Saved data entries
- - -
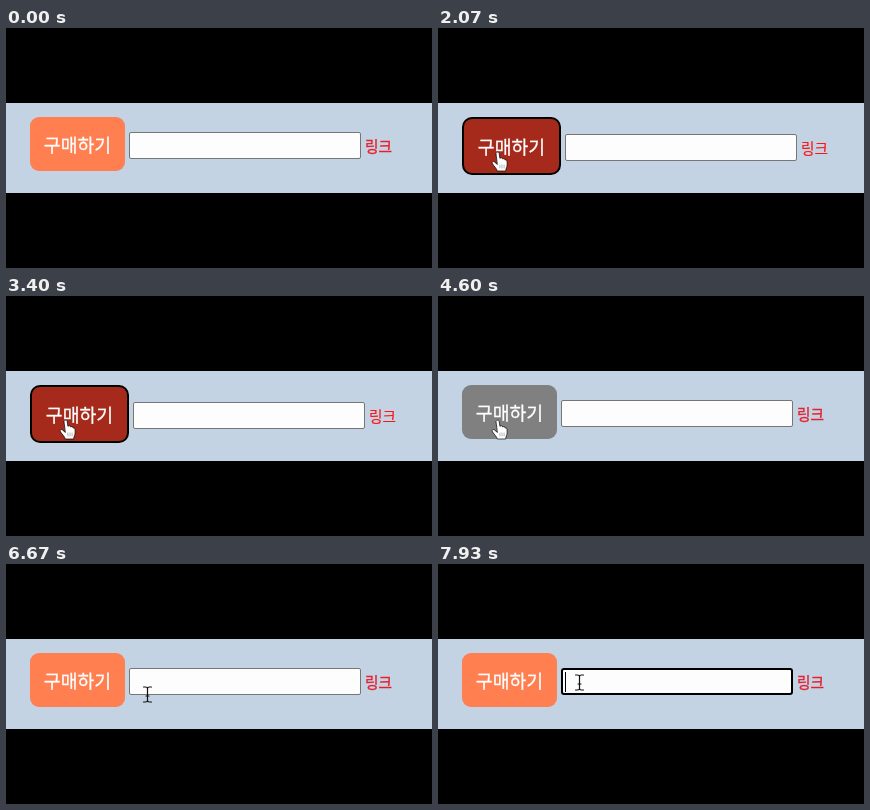
Animation of 426 by 240 pixels, one loop 8 s. Source, as an HTML page:

```html
<!DOCTYPE html>
<html lang="ko">
<head>
<meta charset="utf-8">
<style>
  html, body { margin: 0; width: 100%; height: 100%; overflow: hidden; background: #000; }
  svg { display: block; width: 100vw; height: 100vh; }
  text { font-family: "Noto Sans CJK KR", "Noto Sans CJK", sans-serif; }
  #label { font-size: 18.3px; fill: #fff; stroke: #fff; stroke-width: .3; text-anchor: middle; }
  #link { font-size: 14.7px; }
  .cursor { stroke-linejoin: round; stroke-linecap: round; }
</style>
</head>
<body>
<svg viewBox="0 0 426 240">
  <defs><clipPath id="band"><rect y="75" width="426" height="90"/></clipPath></defs>
  <rect width="426" height="240"/>
  <g clip-path="url(#band)">
    <rect y="75" width="426" height="90" fill="#c3d3e4"/>
    <rect id="button"/>
    <text id="label" x="71.5" y="124.2">구매하기</text>
    <g id="rest">
      <rect id="field" fill="#fdfdfd"/>
      <rect id="caret" x="127" y="108" width="1" height="20"/>
      <text id="link" x="359" y="124">링크</text>
    </g>
    <g id="cursor" class="cursor">
      <g id="hand" fill="#fff" stroke="#000" stroke-width=".7">
        <path d="M-1.5 1.5C-1.5-.4 1.5-.4 1.7 1.5L2.4 6.3C3.5 5.3 5 5.7 5.2 7C6.3 6.2 7.5 6.9 7.7 8C9 7.5 9.6 8.6 9.6 10V13C9.6 15 8.4 16 8.2 19H-.3C-.6 16.6-3.2 14.7-5 11.8C-6.2 9.8-4.1 8.8-2.8 10.2L-.4 12.2Z"/>
        <path d="M2.4 13v3M4.5 13v3M6.6 13v3" fill="none" stroke-width=".3"/>
      </g>
      <path id="arrow" d="M.5.5V14.2L3.7 11.2L5.9 16.5L8.3 15.5L6.1 10.4H10.5Z" fill="#fff" stroke="#000" stroke-width=".8"/>
      <path id="beam" d="M-4-7.5H-2Q0-7.5 0-6Q0-7.5 2-7.5H4M0-6V6M-4 7.5H-2Q0 7.5 0 6Q0 7.5 2 7.5H4M-1.5 1.5H1.5" fill="none" stroke="#111" stroke-width="1.2"/>
    </g>
  </g>
</svg>
<script>
const LOOP = 8000, FPS = 15;
const PRESS = 1530, RELEASE = 4130, FOCUS = 7400, BLINK = 500;

// Pointer waypoints: time, x, y
const route = [
  [400, 66, 168], [950, 59.5, 124], [4850, 59.5, 124],
  [5450, 139, 147], [6100, 139, 147], [6550, 141.5, 130.5],
  [6850, 141.5, 130.5], [7200, 141.5, 118.5], [LOOP, 141.5, 118.5]
];

const $ = id => document.getElementById(id);
const set = (id, attrs) => {
  for (const name in attrs) $(id).setAttribute(name, attrs[name]);
};
const show = (id, visible) => set(id, { visibility: visible ? "inherit" : "hidden" });
const inside = ([x, y], left, top, right, bottom) =>
  x >= left && x <= right && y >= top && y <= bottom;

function pointerAt(t) {
  const i = route.findIndex(point => point[0] > t);
  if (i < 1) return route[0].slice(1);
  const [t0, x0, y0] = route[i - 1], [t1, x1, y1] = route[i];
  const u = (t - t0) / (t1 - t0), ease = u * u * (3 - 2 * u);
  return [x0 + (x1 - x0) * ease, y0 + (y1 - y0) * ease];
}

// Stroked box given by its outer edges
function box(id, x, y, width, height, radius, border, stroke) {
  set(id, {
    x: x + border / 2, y: y + border / 2,
    width: width - border, height: height - border,
    rx: radius, stroke, "stroke-width": border
  });
}

function draw(t) {
  const pointer = pointerAt(t);
  const overButton = inside(pointer, 24, 89, 119, 143);
  const overField = inside(pointer, 123, 104, 355, 131);
  const pressed = t >= PRESS && t < RELEASE;
  const focused = t >= FOCUS;

  const grow = pressed ? 4 : 0;
  box("button", 24, 89, 95 + grow, 54 + grow, 9, grow / 2, "#000");
  set("button", { fill: pressed ? "#a52a1c" : overButton ? "#808080" : "#ff7f50" });
  set("label", { transform: `translate(${grow / 2} ${grow / 2})` });
  set("rest", { transform: `translate(${grow} ${grow / 2})` });

  if (focused) box("field", 123, 104, 232, 27, 2, 2, "#000");
  else box("field", 123, 104, 232, 27, 1.5, 1, "#767676");
  show("caret", focused && (t - FOCUS) % (2 * BLINK) < BLINK + 60);

  const red = pressed ? "#ff1414" : "#e8202c";
  set("link", { fill: red, stroke: red, "stroke-width": pressed ? 0.15 : 0.35 });

  set("cursor", { transform: `translate(${pointer})` });
  show("cursor", t >= route[0][0]);
  show("hand", overButton);
  show("beam", overField);
  show("arrow", !overButton && !overField);
}

function tick() {
  const t = performance.now() % LOOP;
  draw(Math.floor(t * FPS / 1000 + 0.05) * 1000 / FPS);
  requestAnimationFrame(tick);
}
tick();
</script>
</body>
</html>
```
- - -
WORK INSTRUCTION. If a line above holds the word "BLINK", copy it.

ANSWER FOR THIS EXERCISE.
const PRESS = 1530, RELEASE = 4130, FOCUS = 7400, BLINK = 500;
  show("caret", focused && (t - FOCUS) % (2 * BLINK) < BLINK + 60);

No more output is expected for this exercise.